Given their understanding of creation and the value of learning in an environment in which the hands, heart, and head are engaged, the Warren elementary school in West Brookfield, Massachusetts, decided to start a school garden. Students learning by working with their hands is a key aspect of the Adventist educational philosophy, with many Adventist educational institutions offering the opportunity for students to work in various industries—from food processing to agriculture.
Recent research findings support the value of gardening for students. It develops positive social and interpersonal skills as students work together to achieve a common goal. They develop a greater sense of responsibility and maturity while taking ownership of the need to preserve the life of the plants of which they are in charge. Not only do students become protective of their plants, but a sense of environmental stewardship is fostered. Gardening has also been found to enhance students’ self-esteem and self-understanding as they experience successes in gardening.

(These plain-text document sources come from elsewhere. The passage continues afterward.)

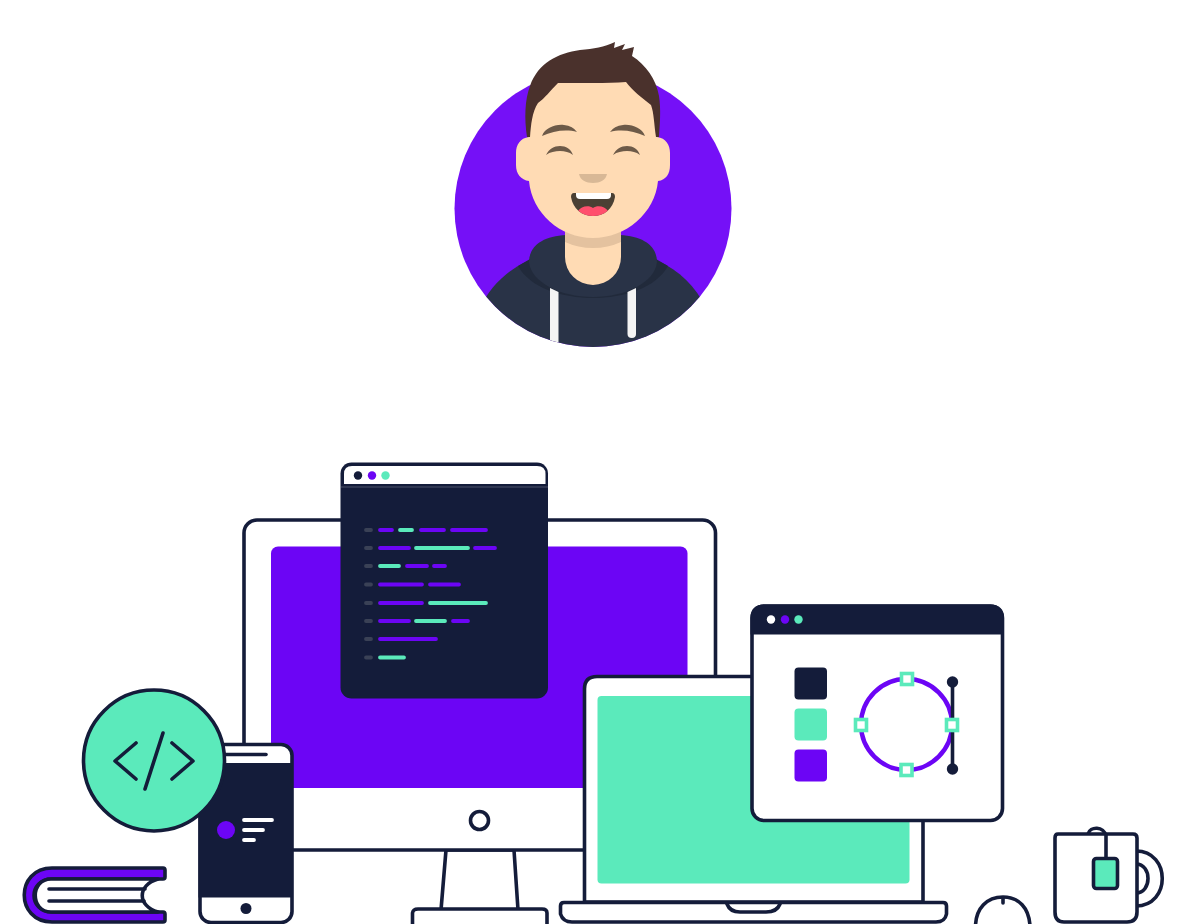
<!DOCTYPE html>
<html lang="en">
<head>
<meta charset="utf-8">
<title>Developer desk illustration</title>
<style>
:root {
  --paper: #ffffff;
  --ink: #141c3a;
  --violet: #6c05f5;
  --disc: #7510f7;
  --mint: #5beabb;
  --skin: #ffdbb4;
  --skin-shade: #e4c29f;
  --hair: #4a312c;
  --brow: #6d5a48;
  --hoodie: #293347;
  --hoodie-dark: #212a3b;
  --gutter: #3a4156;
}
html, body { margin: 0; width: 1200px; height: 924px; overflow: hidden; background: var(--paper); }
svg { display: block; }
.outline { fill: var(--paper); stroke: var(--ink); stroke-width: 3.6; stroke-linejoin: round; stroke-linecap: round; }
.line { fill: none; stroke: var(--ink); stroke-width: 3.6; stroke-linejoin: round; stroke-linecap: round; }
.ink { fill: var(--ink); }
.violet { fill: var(--violet); }
.mint { fill: var(--mint); }
.paper { fill: var(--paper); }
.code path { fill: none; stroke-width: 3.8; stroke-linecap: round; }
.code .gutter { stroke: var(--gutter); }
.code .keyword { stroke: var(--violet); }
.code .string { stroke: var(--mint); }
.handle { fill: var(--paper); stroke: var(--mint); stroke-width: 3.6; }
</style>
</head>
<body>
<svg width="1200" height="924" viewBox="0 0 1200 924" role="img" aria-label="Smiling developer avatar above a desk with screens, a phone, a book and a mug">
  <defs>
    <clipPath id="avatar-disc"><circle cx="593" cy="208.500" r="138.500"/></clipPath>
    <clipPath id="mouth-shape"><path d="M574 193H612Q615 193 615 197C613 209 604 216 593 216S573 209 571 197Q571 193 574 193Z"/></clipPath>
    <rect id="handle" class="handle" x="-5.500" y="-5.500" width="11" height="11"/>
  </defs>

  <g id="avatar">
    <circle cx="593" cy="208.500" r="138.500" fill="var(--disc)"/>
    <g id="hoodie" clip-path="url(#avatar-disc)">
      <path d="M480 308C490 287 507 270 528 261L593 250L658 261C679 270 696 287 706 308V350H480Z" fill="var(--hoodie)"/>
      <path d="M518 266L530 259H656L668 266C656 288 624 298 593 298S530 288 518 266Z" fill="var(--hoodie-dark)"/>
      <path d="M566 235C543 236 529 246 529 262C531 282 560 297 593 297S655 282 657 262C657 246 643 236 620 235Z" fill="var(--hoodie)"/>
      <path d="M550 288L558.500 292V345H550Z" fill="#f4f4f4"/>
      <path d="M627.500 292L636 288V334Q636 338 631.800 338T627.500 334Z" fill="#f4f4f4"/>
    </g>
    <g id="head">
      <path d="M565 225H621V257A28 28 0 0 1 565 257Z" fill="var(--skin)"/>
      <path d="M565 229H621V242Q608 248 593 248T565 242Z" fill="var(--skin-shade)"/>
      <path d="M529 137C520 138 516 145 516 153V165C516 174 521 180 529 181C532 213 560 238 593 238S655 213 658 181C666 180 670 174 670 165V153C670 145 666 138 657 137L653 100L627 78H557L533 100Z" fill="var(--skin)"/>
      <path d="M527 137C524 118 525 99 530 86C538 63 558 53 580 50C594 49 604 47 615 42L614 48L625 44L622 50L634 47L632 56C646 65 656 79 659 96C661 109 660 123 659 137H656C654 124 654 113 651 105C642 98 632 90 626 82Q612 83 593 83H558C550 91 545 98 538 103C532 112 531 125 530 137Z" fill="var(--hair)"/>
      <g id="brows" fill="var(--brow)">
        <path d="M542 136C545 128 555 124 564 125Q573 126 577 132C566 129 553 131 542 136Z"/>
        <path d="M645 136C642 128 632 124 623 125Q614 126 610 132C621 129 634 131 645 136Z"/>
      </g>
      <g id="eyes" fill="var(--brow)">
        <path d="M546 155C549 149 554 146 560 146S571 149 573 155C569 152 565 151 560 151S550 152 546 155Z"/>
        <path d="M613 155C616 149 621 146 627 146S638 149 640 155C636 152 632 151 627 151S617 152 613 155Z"/>
      </g>
      <path id="nose" d="M579 174H607C606 180 600 183 593 183S580 180 579 174Z" fill="#d8b896"/>
      <g id="mouth" clip-path="url(#mouth-shape)">
        <rect x="570" y="192" width="46" height="26" fill="#4a4034"/>
        <path d="M576 190H611V195Q611 199 607 199H580Q576 199 576 195Z" class="paper"/>
        <path d="M578 211C581 206 589 205 593 208C597 205 605 206 608 211V218H578Z" fill="#ff4f6d"/>
      </g>
    </g>
  </g>

  <g id="desktop-computer">
    <path class="outline" d="M446 850H514L518 910H441Z"/>
    <path class="outline" d="M412.500 926V913Q413 909 418 909H542Q547 909 547 913V926Z"/>
    <rect class="outline" x="244" y="520" width="471.500" height="330" rx="13"/>
    <rect class="violet" x="271" y="546.500" width="416.500" height="241.500" rx="7"/>
    <rect class="violet" x="271" y="770" width="416.500" height="18"/>
    <circle class="outline" cx="479.500" cy="820.500" r="9"/>
  </g>

  <g id="code-window">
    <rect class="ink" x="340.500" y="462.500" width="207.500" height="236" rx="11"/>
    <path class="paper" d="M344 484V474Q344 466 352 466H537Q545.500 466 545.500 474V484Z"/>
    <path d="M341 487H548" stroke="#4a5068" stroke-width="1"/>
    <circle class="ink" cx="358" cy="475.500" r="4.200"/>
    <circle class="violet" cx="372" cy="475.500" r="4.200"/>
    <circle class="mint" cx="385.500" cy="475.500" r="4.200"/>
    <g class="code">
      <path class="gutter" d="M366 530H371M366 548H371M366 566H371M366 584.500H371M366 603H371M366 621H371M366 639H371M366 657.500H371"/>
      <path class="keyword" d="M380 530H392M421 530H444M452 530H486M380 548H409M475 548H495M407 566H427M434 566H445M380 584.500H422M430 584.500H459M380 603H422M380 621H409M453 621H468M380 639H436"/>
      <path class="string" d="M400 530H412M416 548H468M380 566H399M430 603H486M416 621H445M380 657.500H404"/>
    </g>
  </g>

  <g id="laptop">
    <path class="outline" d="M584.500 902V689Q584.500 676.500 597 676.500H910Q923 676.500 923 689V902Z"/>
    <rect class="mint" x="597.500" y="696" width="312" height="187.500" rx="4"/>
    <path class="outline" d="M564 902.500H943Q946.500 902.500 946.500 906V914Q945 922 936 922H572Q563 922 560.500 914V906Q560.500 902.500 564 902.500Z"/>
    <path class="line" d="M727 904Q730 912 740 912H766Q777 912 780 904"/>
  </g>

  <g id="design-window">
    <rect class="outline" x="752" y="606" width="250.500" height="214.500" rx="12"/>
    <path class="ink" d="M750.500 634.500V618Q750.500 604.500 764 604.500H990Q1004 604.500 1004 618V634.500Z"/>
    <circle class="paper" cx="771" cy="619.500" r="4.200"/>
    <circle class="violet" cx="785" cy="619.500" r="4.200"/>
    <circle class="mint" cx="798.500" cy="619.500" r="4.200"/>
    <g id="swatches">
      <rect class="ink" x="794.500" y="667.500" width="32.500" height="32" rx="4"/>
      <rect class="mint" x="794.500" y="708.500" width="32.500" height="32" rx="4"/>
      <rect class="violet" x="794.500" y="749.500" width="32.500" height="32" rx="4"/>
    </g>
    <g id="vector-circle">
      <circle cx="906.500" cy="724.500" r="45.500" fill="none" stroke="var(--violet)" stroke-width="4.400"/>
      <path class="line" d="M952.500 682V769"/>
      <circle class="ink" cx="952.500" cy="682" r="5.700"/>
      <circle class="ink" cx="952.500" cy="769" r="5.700"/>
      <use href="#handle" x="907" y="679"/>
      <use href="#handle" x="861" y="725"/>
      <use href="#handle" x="952" y="725"/>
      <use href="#handle" x="906.500" y="770"/>
    </g>
  </g>

  <g id="phone">
    <rect class="outline" x="200" y="744.500" width="92" height="178" rx="11"/>
    <rect class="ink" x="198.500" y="763" width="94.500" height="134.500"/>
    <path class="line" d="M220 754.500H266"/>
    <circle class="ink" cx="246" cy="908.500" r="5.500"/>
    <circle class="violet" cx="226" cy="830" r="9"/>
    <path d="M244 820H272M244 830H263M244 840H254" stroke="var(--paper)" stroke-width="3.800" stroke-linecap="round"/>
  </g>

  <g id="code-badge">
    <circle cx="154" cy="760.500" r="70.500" fill="var(--mint)" stroke="var(--ink)" stroke-width="3.600"/>
    <path class="line" d="M136 743L115 761L136 779M163 733L145 789M172 743L193 761L172 779"/>
  </g>

  <g id="book">
    <path d="M52 868H163Q165 868 165 870V877Q165 879 163 879H52C28 879 28 912 52 912H163Q165 912 165 914V920Q165 922 163 922H52C15 922 15 868 52 868Z" fill="var(--violet)" stroke="var(--ink)" stroke-width="3.600"/>
    <path class="outline" d="M158 879H51C30 879 30 912 51 912H158C137 906 137 885 158 879Z"/>
    <path class="line" d="M49 889H145M49 901H144"/>
  </g>

  <g id="mouse">
    <path class="outline" d="M975.500 926C976 908 987 897 1003 897S1029 908 1030 926Z"/>
    <path class="line" d="M1003 898V903"/>
  </g>

  <g id="tea-mug">
    <path class="outline" d="M1136 851C1171 851 1171 906 1136 906V893C1152 893 1152 864 1136 864Z"/>
    <path class="line" d="M1088 834C1090 826 1104 826 1106 836"/>
    <path class="outline" d="M1058 834H1133Q1137 834 1137 838V912Q1137 922 1127 922H1064Q1055 922 1055 912V838Q1055 834 1058 834Z"/>
    <path class="line" d="M1106 835V858"/>
    <rect x="1093.500" y="858.500" width="24" height="30" rx="3" fill="var(--mint)" stroke="var(--ink)" stroke-width="3.600"/>
  </g>
</svg>
</body>
</html>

Gardening contributes to healthy eating habits, because children are inclined to eat what they grow, with the pride of knowing that they were responsible for its production. It provides an opportunity for cultural integration as students share ideas on plants, their care, and use, from their unique cultural perspectives.
At the Warren school, they are already enjoying some of these experiences as students are eager to go out and tend their garden, recognizing when it needs watering or is being attacked by pests or diseases. They decide among themselves who will take on a particular job each day. The students are benefiting from a unique and valuable experience while they enjoy nature in the way that God intended, and as they develop an appreciation for the environment.
Autley Marrett, principal, Warren elementary school